The New Cold War? Religious Nationalism Confronts the Secular State (Rating: 3.26 - 3504 votes)Ebooks search download books The New Cold War? Religious Nationalism Confronts the Secular State PDF eBook Online Valerie Rodriquez with format available: PDF,TXT,ePub,PDB,RTF,Audio Books and other formats. With this, You can also read online The New Cold War? Religious Nationalism Confronts the Secular State PDF eBook Online Valerie Rodriquez eBook Online, its simple way to read books for multiple devices.

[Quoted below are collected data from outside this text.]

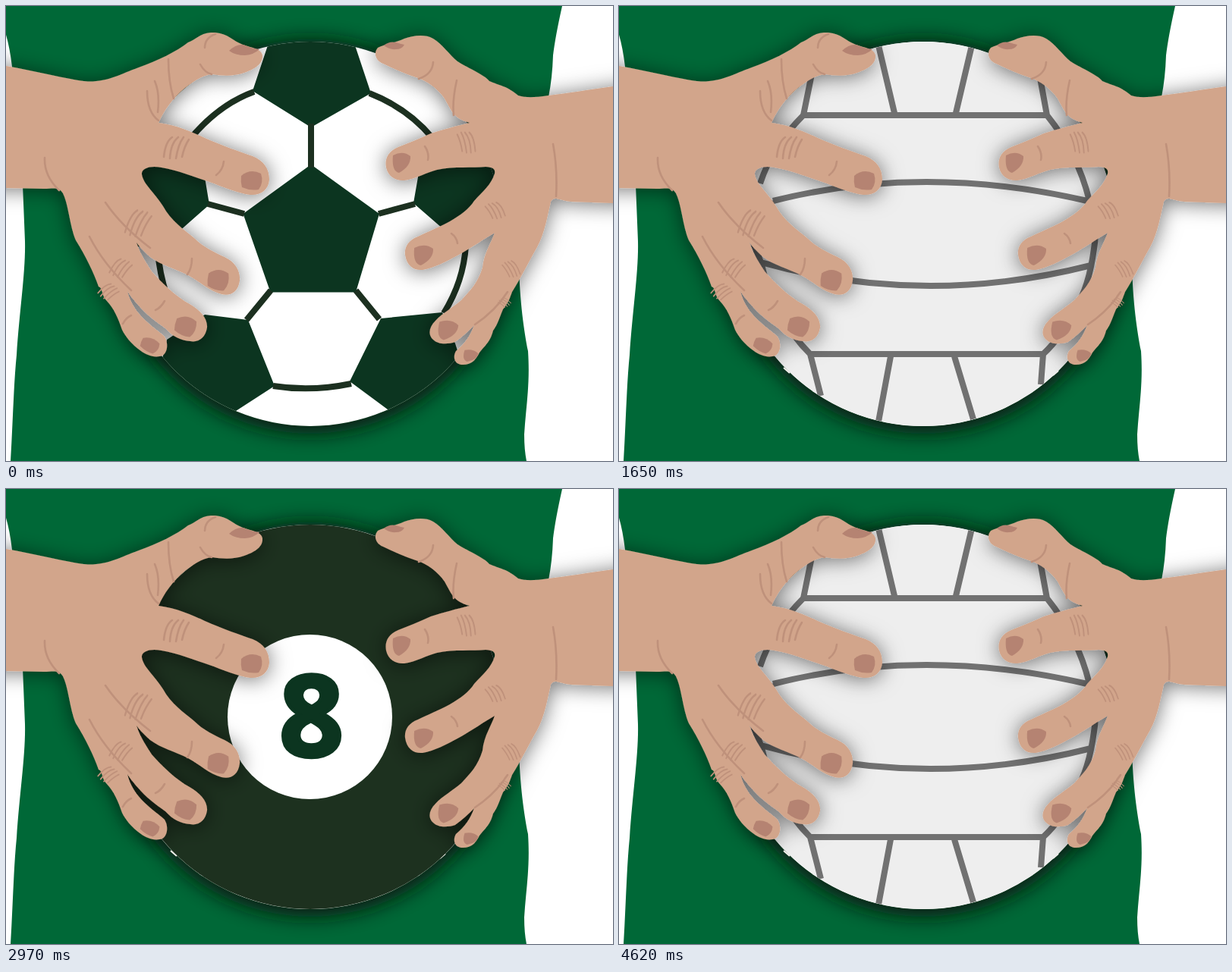
Animation of 800x600 px, one loop 4950 ms. Source, as an HTML page:

```html
<!DOCTYPE html>
<html lang="en">
<head>
<meta charset="utf-8">
<title>Hands holding a changing ball</title>
<style>
  html, body { margin: 0; width: 100%; height: 100%; overflow: hidden; background: #fff; }
  svg { display: block; width: 100vw; height: 100vh; }
  .ball { visibility: hidden; }
  .line { fill: none; stroke-width: 8; }
  .crease { fill: none; stroke: #bf917b; stroke-width: 2.6; stroke-linecap: round; }
  .nail { fill: #b58372; }
  .eight { font: 700 149px "Open Sans", "Noto Sans", sans-serif; text-anchor: middle; fill: #0c3520; stroke: #0c3520; stroke-width: 4.5; }
</style>
</head>
<body>
<svg viewBox="0 0 800 600" preserveAspectRatio="none">
  <defs>
    <clipPath id="round"><circle cx="401" cy="300.5" r="253.4"/></clipPath>
    <clipPath id="shirtClip"><use href="#shirt"/></clipPath>
    <filter id="soft" x="-20%" y="-20%" width="140%" height="140%"><feGaussianBlur stdDeviation="13"/></filter>
    <filter id="handShadow" filterUnits="userSpaceOnUse" x="-80" y="-60" width="960" height="720">
      <feDropShadow dx="0" dy="2" stdDeviation="14" flood-color="#000" flood-opacity=".55"/>
    </filter>
    <linearGradient id="red">
      <stop offset="0" stop-color="#be1a2b"/><stop offset=".5" stop-color="#b3212c"/><stop offset="1" stop-color="#be1a2b"/>
    </linearGradient>
    <path id="shirt" d="M0,0H733Q724,40 721,65Q720,95 715,120L676,340C677,390 683,430 688,455C691,500 685,530 683,565Q683,585 686,600H6C9,550 10,500 14,460C18,400 26,350 25,310L22,235L8,80Q5,55 0,38Z"/>
    <path id="nailL" d="M-14,-6Q-2,-16 12,-9Q16,3 9,12Q-2,14 -13,9Q-15,2 -14,-6Z"/>
    <path id="nailR" d="M-11,-9Q2,-16 12,-8Q13,5 -3,14Q-13,12 -11,-9Z"/>
    <path id="knuckle" d="M-16,12Q-14,-8 -5,-14M-8,14Q-7,-6 3,-14M0,14Q3,-5 10,-14M8,12Q11,-2 17,-11"/>
  </defs>

  <use href="#shirt" fill="#006837"/>
  <g clip-path="url(#shirtClip)">
    <circle cx="401" cy="304" r="260" fill="#08150e" opacity=".9" filter="url(#soft)"/>
  </g>
  <g id="rim">
    <circle cx="401" cy="300.5" r="253.6" fill="#fff"/>
    <path fill="none" stroke="#f8f5f0" stroke-width="2" d="M217,477l8,7M572,487l7,-6"/>
  </g>

  <g clip-path="url(#round)">
    <g class="ball" id="soccer" fill="#0c3520">
      <path fill="#fff" d="M140,40H660V560H140Z"/>
      <path d="M349,40L325,112L402,160L481,115L456,40ZM402,209L492,274L461,377.5H348.5L312.5,274Z
        M140,190H256L268,262L200,322L140,310ZM660,180H551L537,260L575,293L660,245Z
        M200,490L212,440L262,407L319,414L354,501L303,534L240,570ZM575,404L494,412L453,495L503,532L570,560L600,470L592,445Z"/>
      <path class="line" stroke="#1c3020" d="M402,155V213M314,274L266,261M491,274L539,261M349,375L317,414M461,375L492,413
        M352,501Q402,509 455,498M327,113Q280,130 242,176M479,115Q530,135 562,174M200,322Q202,352 212,382M606,316Q603,363 577,405"/>
    </g>

    <g class="ball" id="tennis">
      <path fill="#bbf000" d="M140,40H660V560H140Z"/>
      <path class="line" style="stroke-width:26" stroke="#f8f5f0" d="M231,114C299,240 299,370 227,485M561,106C499,200 480,375 568,490"/>
    </g>

    <g class="ball" id="bowling" fill="#16331f">
      <path fill="url(#red)" d="M140,40H660V560H140Z"/>
      <circle cx="350" cy="215" r="28"/><circle cx="441" cy="215" r="28"/><circle cx="399" cy="369" r="28"/>
    </g>

    <g class="ball" id="cricket">
      <path fill="#8a4a2f" d="M140,40H660V560H140Z"/>
      <path class="line" stroke="#b37549" style="stroke-width:5.5" stroke-dasharray="9.8 2.5" d="M146,223.5H660M148,238.5H660M150,359.5H660M148,374.5H660"/>
      <path class="line" stroke="#7f1416" stroke-dasharray="18.8 5.6" d="M147.8,263H660M147.8,334.5H660"/>
      <path class="line" stroke="#5a3020" style="stroke-width:14" d="M140,300.5H660"/>
      <path class="line" stroke="#1c3824" style="stroke-width:9" d="M140,300H660"/>
    </g>

    <g class="ball" id="pool">
      <path fill="#1d311f" d="M140,40H660V560H140Z"/>
      <circle cx="400.5" cy="300.5" r="108.5" fill="#fff"/>
      <text class="eight" x="402.5" y="353">8</text>
    </g>

    <g class="ball" id="beach" fill="#0099c8">
      <path fill="#ff0" d="M140,40H660V560H140Z"/>
      <path d="M375,224L360,163Q350,113 325,80L140,40V252L185,237Q215,226 245,226Z
        M375,224L393,163Q415,105 480,57L660,40V242L640,237Q560,219 441,216Z
        M375,224L340,281Q316,327 303,358C282,402 264,440 253,508L250,570H530L521,523C500,440 465,340 415,274Z"/>
      <ellipse cx="375" cy="224.5" rx="66" ry="62" fill="#1f7295"/>
    </g>

    <g class="ball" id="volley">
      <path fill="#eee" d="M140,40H660V560H140Z"/>
      <path class="line" stroke="#717171" d="M243,144H566M243,144L254,90M363,141L342,52M444,141L465,52M564,144L555,95
        M243,144Q202,185 186,234M564,144Q605,195 620,257M203,257Q401,207 617,257M187,338Q401,398 622,342
        M203,257Q178,295 178,315L187,338Q205,412 252,459M617,255Q632,285 626,320Q619,372 602,397Q585,435 559,459
        M250,459H561M252,459L266,514M358,462L342,548M442,462L467,545M559,459L556,499"/>
    </g>
  </g>

  <g filter="url(#handShadow)" fill="#d2a58b">
    <path d="M-80,66L0,79C37,85 80,97 108,99.5C135,100 150,90 175,81C200,72 225,60 240,48C250,45 255,36 270,35C290,34 298,45 310,50
      C322,55 337,56 338,65C339,78 325,84 314,88C300,93 285,92 272,90C258,91 245,101 236,108C220,121 208,138 201,154
      C225,157 245,166 262,174C285,184 310,193 325,198C340,204 347,215 347,229C346,243 335,250 322,249
      C305,247 285,238 268,232C250,226 225,216 205,213C190,210 178,214 179,222C181,235 195,245 207,264
      C217,283 235,295 248,306C260,318 275,325 288,331C303,338 309,350 308,362C306,378 295,383 284,380
      C268,376 255,363 240,355C222,346 205,342 190,331C180,322 175,316 172,312C178,330 186,340 192,350
      C205,365 225,384 242,393C256,401 266,412 265,424C263,438 253,444 243,442C230,441 220,436 210,425
      C196,415 184,406 174,394C167,386 163,381 160,376C163,390 172,404 183,414C193,424 203,430 209,436
      C215,446 212,458 206,461C196,465 185,460 178,455C165,446 157,435 153,427C148,412 142,398 132,388
      C125,380 128,372 122,370C115,350 105,330 92,309C84,290 82,260 75,247C70,238 62,241 50,241L0,240H-80Z"/>
    <path d="M880,95L800,106C770,110 740,115 715,118C695,121 685,121 675,118C660,105 650,105 637,99C630,90 605,80 595,73
      C585,65 575,50 563,43C550,36 535,40 525,43C515,48 500,50 490,55C484,62 487,72 497,76C510,82 525,89 540,94
      C555,98 570,110 578,122C588,140 590,148 611,154C595,158 575,163 560,168C545,175 530,181 517,186
      C503,192 499,202 501,213C504,226 515,231 525,230C540,228 555,219 568,216C590,211 615,214 632,212
      C643,213 645,215 644,221C640,235 628,245 617,257C610,268 600,275 585,284C570,292 555,298 543,304
      C530,309 525,318 526,328C528,343 538,349 549,348C565,345 580,337 595,329C615,318 630,307 644,299
      C640,312 630,325 628,345C622,365 612,375 600,388C590,397 575,405 566,415C557,424 556,434 563,440
      C570,447 583,446 592,443C602,436 610,428 617,421C612,435 605,445 593,455C588,464 592,472 600,473
      C612,474 618,468 623,459C628,450 638,445 642,428C648,420 650,412 655,400C663,390 664,385 667,377
      C678,360 690,335 700,318C710,300 714,275 718,258C722,250 728,256 745,258L800,260H880Z"/>
  </g>

  <g class="crease">
    <path d="M51,200Q50,224 70,243M186,112Q186,140 201,151M196,99Q203,115 200,140M214,70Q214,100 221,122
      M276,37Q262,42 262,55M256,77Q262,88 271,90M287,205Q286,216 277,223M245,333Q245,346 239,354
      M131,259Q152,290 190,319M110,304Q128,340 165,375M209,389Q204,398 197,401M165,408Q158,411 154,419"/>
    <use href="#knuckle" x="224" y="187"/>
    <use href="#knuckle" transform="translate(174 287) rotate(12) scale(.9 1.2)"/>
    <use href="#knuckle" transform="translate(151 346) rotate(20) scale(.75 .85)"/>
    <use href="#knuckle" transform="translate(135 377) rotate(35) scale(.65 .75)"/>
    <path d="M563,74Q562,90 544,96M594,98Q588,125 590,144M721,182Q727,215 725,251M552,185Q558,194 556,203
      M587,300Q594,305 595,313M661,377Q645,402 618,420"/>
    <use href="#knuckle" transform="translate(607 180) scale(-.72 .95)"/>
    <use href="#knuckle" transform="translate(645 270) rotate(-12) scale(-.7 .75)"/>
    <use href="#knuckle" transform="translate(666 347) rotate(-15) scale(-.6 .75)"/>
    <use href="#knuckle" transform="translate(657 391) rotate(-35) scale(-.4 .45)"/>
  </g>
  <g class="nail">
    <path d="M294,59Q303,50 313,51Q323,56 334,57Q327,64 315,65Q302,65 294,59ZM498,52Q505,46 514,48Q520,50 525,51Q522,57 514,57Q506,58 498,52Z"/>
    <use href="#nailL" x="324" y="230"/>
    <use href="#nailL" transform="translate(280 361) rotate(8) scale(1 1.1)"/>
    <use href="#nailL" transform="translate(237 422) rotate(16) scale(1 1.05)"/>
    <use href="#nailL" transform="translate(190 447) rotate(25) scale(.88 .75)"/>
    <use href="#nailR" x="521" y="206"/>
    <use href="#nailR" transform="translate(550 328) scale(1.08 1)"/>
    <use href="#nailR" transform="translate(582 427) rotate(8) scale(1.1 1)"/>
    <use href="#nailR" transform="translate(612 461) rotate(12) scale(.8 .62)"/>
  </g>
</svg>
<script>
  const SLOT = 330, HOLD = 300, LOOP = 4950;
  const order = ["soccer", "cricket", "tennis", "volley", "bowling", "volley", "cricket", "volley",
                 "bowling", "pool", "soccer", "beach", "cricket", "tennis", "volley"];
  const balls = [...document.querySelectorAll(".ball")];
  const rim = document.getElementById("rim");

  function draw() {
    const time = performance.now() % LOOP;
    const slot = Math.floor(time / SLOT);
    const blending = time % SLOT >= HOLD && slot < order.length - 1;
    const shown = [order[slot]];
    if (blending) shown.push(order[slot + 1]);

    // While blending, the upper of the two balls is half transparent.
    const visible = balls.filter(ball => shown.includes(ball.id));
    balls.forEach(ball => ball.style.visibility = visible.includes(ball) ? "visible" : "hidden");
    visible.forEach((ball, i) => ball.style.opacity = i ? 0.5 : 1);
    rim.style.visibility = slot < 2 ? "hidden" : "visible";
    requestAnimationFrame(draw);
  }
  draw();
</script>
</body>
</html>
```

Mark Juergensmeyer full text books
|Title||:||The New Cold War? Religious Nationalism Confronts the Secular State|
|Publisher||:||University of California Press|
|Number of Pages||:||292|
PDF, EPUB, MOBI, TXT, DOC The New Cold War? Religious Nationalism Confronts the Secular State Will the religious confrontations with secular authorities around the world lead to a new Cold War Mark Juergensmeyer paints a provocative picture of the new religious revolutionaries altering the political landscape in the Middle East South Asia Central Asia and Eastern Europe Impassioned Muslim leaders in Egypt Palestine and Algeria political rabbis in Israel militant Sikhs in India and triumphant Catholic clergy in Eastern Europe are all players in Juergensmeyer s study of the explosive growth of religious movements that decisively reject Western ideas of secular nationalism .
Juergensmeyer revises our notions of religious revolutions Instead of viewing religious nationalists as wild eyed anti American fanatics he reveals them as modern activists pursuing a legitimate form of politics He explores the positive role religion can play in the political life of modern nations even while acknowledging some religious nationalists proclivity to violence and disregard of Western notions of human rights Finally he situates the growth of religious nationalism in the context of the political malaise of the modern West Noting that the synthesis of traditional religion and secular nationalism yields a religious version of the modern nation state Juergensmeyer claims that such a political entity could conceivably embrace democratic values and human rights